I think it's a rare person who could manage to join an outing or holiday without making any changes to it at all.

Which is why you don't invite yourself on other peoples trips.

I'm now seriously worrying i'll somehow loose my social awareness when my kids have kids .....

LadyClariceCannockMonty Wed 06-Feb-13 09:00:08

That's so rude, and it's not fair of her to use emotional blackmail by bringing the cousin.

I'd say sorry but this is our trip, the four of us only – we'll organise another visit to London or somewhere soon and you and cousin can come then.

mrsjay Wed 06-Feb-13 09:13:58

I dont think it is rude as such she wants to see her grandson on his birthday but normally when an extra person tags along on these days out it is such a faff as they always want to do something else or the 5 minute coffee stops it changes the whole day out ime,

TheDoctrineOfSciAndNatureClub Wed 06-Feb-13 09:14:57

It really isn't rude to say "we want to do something as a family"

OP, you have the cousin complication so go along with it this time but afterwards please get DH to say to MIL that you had planned it for just the four of you and not to mention things like this to the cousin in future without asking first (and I mean asking - not checking,not telling, asking!)

TobyLerone Wed 06-Feb-13 09:21:17

Some of you are really nasty pieces of work.

DontmindifIdo Wed 06-Feb-13 09:29:45

ooooh, the cousin she's bringing, are they much younger than your DS's?

Perfect excuse time!
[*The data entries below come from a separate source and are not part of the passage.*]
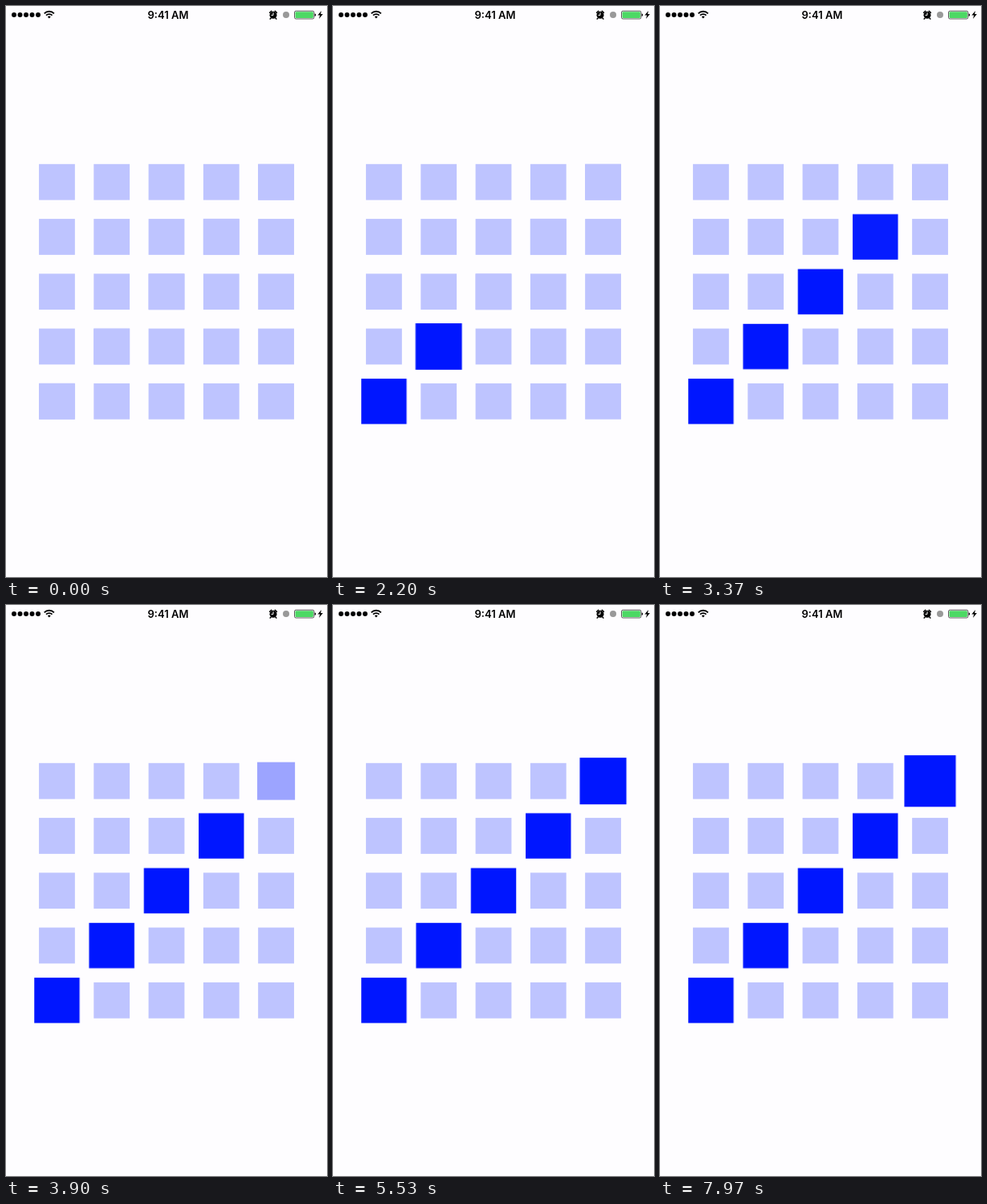
An HTML page without scripts for the animation above (8 s loop, 400x711 px).

```html
<!DOCTYPE html>
<html lang="en">
<head>
<meta charset="utf-8">
<title>Diagonal grid selection</title>
<style>
  html, body { margin: 0; width: 100%; height: 100%; overflow: hidden; background: #fefdff; }
  svg { display: block; width: 400px; height: 711px; }
  :root { --pale: #bec4ff; --blue: #0016ff; }
  .grid { fill: var(--pale); }
  .clock { font: 600 13px Inter, "Liberation Sans", sans-serif; text-anchor: middle; }

  .cell {
    fill: var(--pale);
    transform-box: fill-box;
    transform-origin: center;
    animation: 8s cubic-bezier(.37, 0, .63, 1) infinite;
  }
  .c0 { animation-name: first; }
  .c1 { animation-name: second; }
  .c2 { animation-name: third; }
  .c3 { animation-name: fourth; }
  .c4 { animation-name: last; }

  /* Each cell pops up, swells while touched, then rests at 1.26. */
  @keyframes first {
    0%, 17.35% { fill: var(--pale); transform: scale(1); }
    18.6% { fill: var(--blue); }
    19.75% { transform: scale(1.46); }
    24.5%, 100% { fill: var(--blue); transform: scale(1.26); }
  }
  @keyframes second {
    0%, 25.4% { fill: var(--pale); transform: scale(1); }
    26.8% { fill: var(--blue); transform: scale(1.27); }
    30% { transform: scale(1.45); }
    33.4%, 100% { fill: var(--blue); transform: scale(1.26); }
  }
  @keyframes third {
    0%, 33.5% { fill: var(--pale); transform: scale(1); }
    34.75% { fill: var(--blue); transform: scale(1.28); }
    38.2% { transform: scale(1.45); }
    41%, 100% { fill: var(--blue); transform: scale(1.26); }
  }
  @keyframes fourth {
    0%, 40.9% { fill: var(--pale); transform: scale(1); }
    42.3% { fill: var(--blue); transform: scale(1.27); }
    45.4% { transform: scale(1.45); }
    48.5%, 100% { fill: var(--blue); transform: scale(1.26); }
  }
  @keyframes last {
    0%, 48.35% { fill: var(--pale); transform: scale(1); animation-timing-function: linear; }
    48.75% { fill: #9ca4ff; transform: scale(1.05); }
    50% { fill: var(--blue); transform: scale(1.27); }
    53.56%, 63.01%, 72.46%, 81.91%, 91.36% { transform: scale(1.455); }
    58.29%, 67.74%, 77.19%, 86.64%, 96.09% { transform: scale(1.257); }
    100% { fill: var(--blue); transform: scale(1.435); }
  }
</style>
</head>
<body>
<svg viewBox="0 0 400 711">
  <defs>
    <rect id="box" width="44.8" height="44.8"/>
    <g id="row">
      <use href="#box"/>
      <use href="#box" x="68.27"/>
      <use href="#box" x="136.54"/>
      <use href="#box" x="204.81"/>
      <use href="#box" x="273.08"/>
    </g>
  </defs>

  <g class="status">
    <g>
      <circle cx="10" cy="11" r="3"/>
      <circle cx="17.5" cy="11" r="3"/>
      <circle cx="25" cy="11" r="3"/>
      <circle cx="32.5" cy="11" r="3"/>
      <circle cx="40" cy="11" r="3"/>
    </g>
    <g fill="none" stroke="#000" stroke-width="1.8">
      <path d="M47.7 9.3a8.6 8.6 0 0 1 12.2 0M50 11.7a5.4 5.4 0 0 1 7.6 0"/>
    </g>
    <path d="M51.9 13.5a2.7 2.7 0 0 1 3.8 0L53.8 15.6z"/>
    <text class="clock" x="202" y="15.5">9:41 AM</text>
    <g fill="none" stroke="#000" stroke-width="1.5" stroke-linecap="round">
      <path d="M328.6 8.2l2.2-2M337.4 8.2l-2.2-2M330 15.2l-.8.9M336 15.2l.8.9"/>
      <circle cx="333" cy="11.2" r="4.5" fill="#000" stroke="none"/>
      <path d="M333 8.6v2.8h-2.2" stroke="#fff" stroke-width="1"/>
    </g>
    <circle cx="349" cy="11" r="4" fill="#999"/>
    <rect x="359.5" y="6.2" width="24.4" height="9.8" rx="1.8" fill="#fefdff" stroke="#333" stroke-width=".8"/>
    <rect x="360.5" y="7.2" width="22.4" height="7.8" rx="1" fill="#4cd964"/>
    <path d="M384.6 9.2q1.6.3 1.6 1.9t-1.6 1.9z"/>
    <path d="M393 6l-4.6 5.6h2.8L390 16l4.9-6h-2.8z"/>
  </g>

  <g class="grid" transform="translate(41.07 196.8)">
    <use href="#row"/>
    <use href="#row" y="68.27"/>
    <use href="#row" y="136.54"/>
    <use href="#row" y="204.81"/>
    <use href="#row" y="273.08"/>
  </g>

  <g transform="translate(41.07 196.8)">
    <rect class="cell c0" y="273.08" width="44.8" height="44.8"/>
    <rect class="cell c1" x="68.27" y="204.81" width="44.8" height="44.8"/>
    <rect class="cell c2" x="136.54" y="136.54" width="44.8" height="44.8"/>
    <rect class="cell c3" x="204.81" y="68.27" width="44.8" height="44.8"/>
    <rect class="cell c4" x="273.08" width="44.8" height="44.8"/>
  </g>
</svg>
</body>
</html>
```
Call and say that you are planning to do things that DS wants as it's his birthday treat and it might be a bit much for younger cousin, but you really don't think it's fair to tell DS he can't do what you've planned on his birthday treat because his cousin will be there so would she mind missing out on this one and you'll arrange to see them another time when you can do something more suitable for all the children?

Stress it's just that you don't think it would be fair to stop DS's treats. She might think you're over worrying and try to say that cousin will cope but keep saying things like "oh but he'll be bored, do you really want to spend £X on train fairs and museum costs just to drag a grumpy bored child around? That sounds like a really bad day for you. I just think it's going to be an expensive disaster."

DontmindifIdo Wed 06-Feb-13 09:36:23

oh, just seen the cousin is 5 and your youngest is 6 - you can still push the "this is our plan and I dont think cousin will like it" angle. Or get DH to call back and say that you've thought about it, and you'd rather keep it to just the 4 of you as DS has specific things he wants to see/do as it's his birthday treat and while your other DS understands it's his brother's day so he has to fit round him, it's hard to tell cousin that too.

offer a day out for them all near your MIL in a few weeks time. BTW - you know you'll end up just looking after said cousin all day as well, don't you?

Join the discussion

Join the discussion

Registering is free, easy, and means you can join in the discussion, get discounts, win prizes and lots more.

Register now